The market is maturing and as the carrier services have advanced murphx has worked to developed quality assurance techniques that support the cultural shift of broadband. The end user has become more “tech savvy” and their expectations are changing. It’s important to have a story to tell about your 21CN strategy, participation in trials of BT’s fibre to the cabinet delivering up to 40Mbit download and 5Mbit upload in its early stages, as well as cost saving opportunities with fully unbundled DSL delivering line rental and voice services.

ADSL2+ technology delivering up to 24Mbit speeds has become more mainstream. We launched our first ADSL2+ service back in 2008, followed by a subsequent release aimed at supporting our partners to grow their

Carl Thomas, Wholesale Manager at Fluidata

Carl Thomas, Wholesale Manager at Fluidata

broadband customer base in the challenging economic times. BT’s 21CN will deliver access to ADSL2+ technology to 75% of the UK by Spring 2011 and with their price reductions set for January 2010 leading technology to underpin value added services will become more affordable for businesses.

As a leading wholesale aggregator it’s important to be more than just an intelligent middle man; it’s about supporting our partners to change what is raw broadband product from the likes of BT, CW, Tiscali and Opal into a business quality service. We’ve invested heavily in our technology to allow our customers to use the services for business convergence applications and launched products such as “VoiceStream” delivering a guaranteed amount of voice channels over a broadband circuit. As well as this we’ve invested heavily in our network infrastructure to ensure our customers receive unparalleled reliability and I’m pleased to say as a result in 2009 we’ve had 100% core network uptime. The evolution of broadband services will just further affirm it as a commodity product. There are some business changing opportunities presented by new broadband technologies in the channel and it’s important to focus your attention on the changes to make your proposition more sticky.

More bandwidth and better quality of service is what’s needed to drive growth in VoIP, video conferencing and SaaS and it’s almost there. I’m excited for 2010 which will most certainly be the year that the cultural change of broadband took hold.”

 

IP Packages

Carl Thomas , Wholesale Manager at Fluidata says that broadband has come a long way since its inception.

“For businesses back in the day, it was seen as a key marketing and communication tool as companies paid through the roof to have a static website with five pages. Email was revolutionary, and was quickly seen as the main way to communicate with clients, with their permission or without.

Now with the advent of converged or unified systems, it’s not surprising to have a company use their broadband for phone calls, data, video and even an alarm system. The advance of broadband has been the key driver in so many industries, each with their own confusing terms and acronyms. FMC, UC, SIP, Telepresence, VOIP, IPCCTV. The list goes on, but the common factor is IP – Internet Protocol. All the aforementioned use the internet.

On it’s own, broadband is a cost effective method to transfer data, and because of it’s universal acceptance, is widespread across a number of mechanisms.

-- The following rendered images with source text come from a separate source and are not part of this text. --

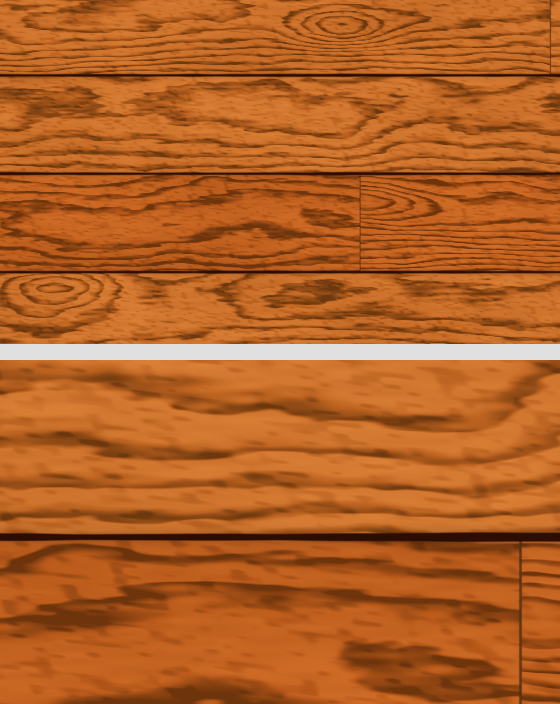
Top: the whole. Bottom: its middle third, enlarged.
A Shadertoy shader for this texture:

```glsl
const vec3 LIGHT_WOOD = vec3(0.87, 0.51, 0.22);
const vec3 MID_WOOD = vec3(0.72, 0.375, 0.12);
const vec3 DARK_WOOD = vec3(0.43, 0.22, 0.055);
const vec3 SEAM_COLOR = vec3(0.17, 0.05, 0.01);
const vec3 JOINT_COLOR = vec3(0.33, 0.18, 0.06);

// Lengths are fractions of the canvas height
const float PLANK_PITCH = 0.286;
const float FIRST_SEAM = 0.209;
const float SEAM_HALF_WIDTH = 0.0036;
const float JOINT_HALF_WIDTH = 0.0013;
const float FIRST_JOINT = 1.047;
const float JOINT_SHIFT = 0.2765;
const vec2 KNOT_SIZE = vec2(0.13, 0.045);
const float KNOT_RINGS = 4.2;
const float RING_CURVATURE = 140.0;

float hash(vec2 p) {
    return fract(sin(dot(p, vec2(127.1, 311.7))) * 43758.5453);
}

float noise(vec2 p) {
    vec2 i = floor(p), f = fract(p);
    f = f * f * (3.0 - 2.0 * f);
    return mix(mix(hash(i), hash(i + vec2(1, 0)), f.x),
               mix(hash(i + vec2(0, 1)), hash(i + vec2(1, 1)), f.x), f.y);
}

float fbm(vec2 p) {
    float sum = 0.0, amplitude = 0.55;
    for (int i = 0; i < 3; i++) {
        sum += amplitude * noise(p);
        p = p * 2.1 + 13.7;
        amplitude *= 0.45;
    }
    return sum;
}

// Butt joints sit on every second row; other rows run uncut
float jointX(float row) {
    return mod(row, 2.0) == 1.0 ? FIRST_JOINT + JOINT_SHIFT * (row - 1.0) : 99.0;
}

// Growth-ring height; its whole-number contours are the grain lines
float ringField(vec2 p, float v, float row, float side, vec2 seed) {
    bool bold = row == 2.0;
    float heart = mix(0.58, 0.76, hash(seed));
    float dv = (v - heart) * PLANK_PITCH;
    vec2 warpScale = bold ? vec2(2.4, 3.2) : vec2(2.1, 6.5);
    float field = RING_CURVATURE * dv * dv * (bold ? 0.8 : 1.0);
    field += (bold ? 4.2 : 5.0) * fbm(p * warpScale + seed);

    // Knots draw the rings into nested ovals
    bool atJoint = row == 1.0;
    float knotX = atJoint ? FIRST_JOINT : 0.17 + 0.273 * row;
    float knotV = 0.86 - 0.13 * row;
    vec2 d = vec2(p.x - knotX, (v - knotV) * PLANK_PITCH) / KNOT_SIZE;
    float strength = bold ? 0.0 : (atJoint ? side : 1.0 - side);
    field -= KNOT_RINGS * strength * exp(-dot(d, d) * 0.7);

    // Ragged fibres along the ring edges
    field += 0.3 * noise(p * vec2(14.0, 110.0) + seed);
    return field + 0.14 * noise(p * vec2(45.0, 150.0) + seed);
}

void mainImage(out vec4 fragColor, in vec2 fragCoord) {
    vec2 p = fragCoord / iResolution.y;
    float pixel = 1.0 / iResolution.y;

    // Plank layout
    float across = (p.y - FIRST_SEAM) / PLANK_PITCH + 1.0;
    float row = floor(across), v = fract(across);
    float joint = jointX(row);
    float side = step(joint, p.x);
    vec2 seed = vec2(row * 17.3 + 5.1, side * 31.7 + row * 7.9);

    // Grain bands: soft on one flank, crisp on the other
    float phase = fract(ringField(p, v, row, side, seed));
    float band = smoothstep(0.4, 0.82, phase) * (1.0 - smoothstep(0.86, 1.0, phase));
    float streak = noise(p * vec2(22.0, 150.0) + seed);
    float pores = noise(p * vec2(60.0, 190.0) + p.yx * 20.0 + seed);
    float cloud = fbm(p * vec2(2.5, 9.0) + seed + 40.0);

    // Wood tone, from light (0) to dark (1)
    float tone = 0.02 + 0.34 * cloud + 0.14 * (streak - 0.5);
    tone += band * (0.42 + 0.34 * streak);
    tone += 0.26 * smoothstep(0.5, 0.95, pores);
    tone += 0.12 * float(row == 1.0) + 0.05 * hash(seed + 3.0);
    tone = clamp(tone, 0.0, 1.0);
    vec3 color = mix(LIGHT_WOOD, MID_WOOD, min(tone * 2.0, 1.0));
    color = mix(color, DARK_WOOD, max(tone * 2.0 - 1.0, 0.0));
    color *= mix(vec3(1.0), vec3(1.0, 0.93, 0.85), float(row == 1.0));

    // Butt joint
    float jointDistance = abs(p.x - joint);
    float jointMask = 1.0 - smoothstep(-pixel, pixel, jointDistance - JOINT_HALF_WIDTH);
    color = mix(color, JOINT_COLOR, 0.85 * jointMask);

    // Long seams with uneven edges and a soft shadow
    float seamDistance = min(v, 1.0 - v) * PLANK_PITCH;
    float seamWidth = SEAM_HALF_WIDTH * (0.75 + 0.5 * noise(vec2(p.x * 16.0, floor(across + 0.5) * 9.0)));
    color *= 1.0 - 0.25 * exp(-seamDistance / 0.005);
    float seamMask = 1.0 - smoothstep(-pixel, pixel, seamDistance - seamWidth);
    color = mix(color, SEAM_COLOR, seamMask);

    fragColor = vec4(color, 1.0);
}
```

Packaged with an IP application, broadband becomes fundamental for the efficient use of the respective device. For the channel, it provides a number of opportunities for vendors, distributors and system integrators alike to provide a necessary value add to their portfolio, and this is further pushed by the rise of alternative networks to use. This in itself has promoted competition and innovation in product development, and the channel has inevitably benefited from the options available. Now technologies such as Annex-M can help a reseller by going to market with an ISDN alternative, whilst also aggregating two or more to attack the leased line market.”